About this exercise:
Go through the data and retrieve each line that includes the string "opacity".

Exercise materials below:

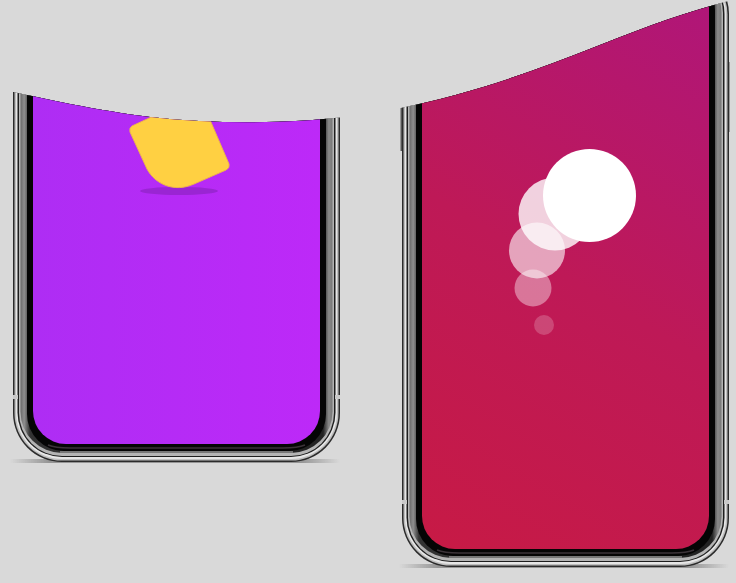
<!DOCTYPE html>
<html lang="en">
<head>
<meta charset="utf-8">
<title>Two phone screens</title>
<style>
:root {
  --backdrop: #d9d9d9;
  --violet-left: #ae2df4;
  --violet-right: #bd29f8;
  --crimson: #c71a45;
  --magenta: #b01678;
  --yellow: #ffd042;
  --tile-shadow: #9a25d3;
  --black: #050505;
  --white: #ffffff;
}
* { box-sizing: border-box; }
html, body { margin: 0; overflow: hidden; }
.canvas { width: 736px; height: 583px; background: var(--backdrop); overflow: hidden; }
.artwork { display: block; width: 736px; height: 583px; }
.violet-start { stop-color: var(--violet-left); }
.violet-end { stop-color: var(--violet-right); }
.crimson-start { stop-color: var(--crimson); }
.magenta-end { stop-color: var(--magenta); }
.bezel { fill: var(--black); }
.tile { fill: var(--yellow); stroke: #edb44c; stroke-width: 1; }
.tile-shadow { fill: var(--tile-shadow); }
.bubble { fill: var(--white); }
</style>
</head>
<body>
<main class="canvas">
<svg class="artwork" viewBox="0 0 736 583" role="img" aria-label="Two phones cut by curves, one with a tumbling yellow tile, one with a trail of white circles">
  <defs>
    <linearGradient id="violet">
      <stop class="violet-start" offset="0"/>
      <stop class="violet-end" offset="1"/>
    </linearGradient>
    <linearGradient id="sunset" gradientUnits="userSpaceOnUse" x1="430" y1="550" x2="745" y2="30">
      <stop class="crimson-start" offset="0"/>
      <stop offset=".5" stop-color="#be1957"/>
      <stop class="magenta-end" offset="1"/>
    </linearGradient>
    <linearGradient id="steel">
      <stop offset="0" stop-color="#6a6a6a"/>
      <stop offset=".012" stop-color="#8f8f8f"/>
      <stop offset=".03" stop-color="#333"/>
      <stop offset=".97" stop-color="#222"/>
      <stop offset=".988" stop-color="#8a8a8a"/>
      <stop offset="1" stop-color="#777"/>
    </linearGradient>
    <linearGradient id="ground-shadow">
      <stop offset="0" stop-color="#777" stop-opacity="0"/>
      <stop offset=".12" stop-color="#777" stop-opacity=".7"/>
      <stop offset=".88" stop-color="#777" stop-opacity=".7"/>
      <stop offset="1" stop-color="#777" stop-opacity="0"/>
    </linearGradient>
    <filter id="soften" x="-10%" y="-50%" width="120%" height="200%">
      <feGaussianBlur stdDeviation=".6"/>
    </filter>
    <clipPath id="left-cut">
      <path d="M0 89C40 98 100 111 150 117C220 125 290 123 345 117V480H0Z"/>
    </clipPath>
    <clipPath id="right-cut">
      <path d="M396 109C470 94 530 73 600 45C650 25 690 11 736 -1V583H396Z"/>
    </clipPath>

    <g id="phone-frame">
      <rect x="10" y="459" width="330" height="4" fill="url(#ground-shadow)" filter="url(#soften)"/>
      <rect x="13" y="-140" width="327" height="602" rx="49" fill="#2b2b2b"/>
      <rect x="14.5" y="-138" width="324" height="598.5" rx="47.5" fill="#bdbdbd"/>
      <rect x="16" y="-137" width="321" height="596" rx="46" fill="#e6e6e6"/>
      <rect x="17.5" y="-136" width="318" height="593" rx="44.5" fill="#1d1d1d"/>
      <rect x="19" y="-135" width="315" height="591" rx="43" fill="#b4b4b4"/>
      <rect x="20.5" y="-134" width="312" height="587" rx="41.5" fill="url(#steel)"/>
      <path d="M60 452H293" fill="none" stroke="#777" stroke-width="2"/>
      <rect class="bezel" x="27" y="-132" width="299" height="583" rx="37"/>
      <path d="M48 445C55 448 62 448 70 448H283C291 448 298 448 305 445" fill="none" stroke="#3b3338" stroke-width="1.5"/>
      <path d="M13 397H18M335 397H340" stroke="#c9c9c9" stroke-width="4"/>
    </g>
  </defs>

  <g id="violet-phone" clip-path="url(#left-cut)">
    <use href="#phone-frame"/>
    <rect x="33" y="-120" width="287" height="564" rx="33" fill="url(#violet)"/>
    <ellipse class="tile-shadow" cx="179" cy="191" rx="39" ry="4" filter="url(#soften)"/>
    <path class="tile" d="M132 126L195 97Q199 96 201 99L229 164Q230 168 226 170L194 184C174 193 155 184 147 169L130 132Q129 128 132 126Z"/>
  </g>

  <g id="crimson-phone" clip-path="url(#right-cut)">
    <path d="M401.5 100V151M728.5 62V132" stroke="#555" stroke-width="2"/>
    <use href="#phone-frame" x="389" y="105"/>
    <rect x="422" y="-60" width="287" height="609" rx="33" fill="url(#sunset)"/>
    <g id="bubble-trail">
      <circle class="bubble" cx="544" cy="325" r="10" opacity=".2"/>
      <circle class="bubble" cx="533" cy="288" r="18.5" opacity=".4"/>
      <circle class="bubble" cx="555" cy="214" r="36.5" opacity=".8"/>
      <circle class="bubble" cx="537" cy="250.5" r="28" opacity=".6"/>
      <circle class="bubble" cx="589.5" cy="195.5" r="46.5"/>
    </g>
  </g>
</svg>
</main>
</body>
</html>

End of Exercise materials.

Written answer:
      <stop offset="0" stop-color="#777" stop-opacity="0"/>
      <stop offset=".12" stop-color="#777" stop-opacity=".7"/>
      <stop offset=".88" stop-color="#777" stop-opacity=".7"/>
      <stop offset="1" stop-color="#777" stop-opacity="0"/>
      <circle class="bubble" cx="544" cy="325" r="10" opacity=".2"/>
      <circle class="bubble" cx="533" cy="288" r="18.5" opacity=".4"/>
      <circle class="bubble" cx="555" cy="214" r="36.5" opacity=".8"/>
      <circle class="bubble" cx="537" cy="250.5" r="28" opacity=".6"/>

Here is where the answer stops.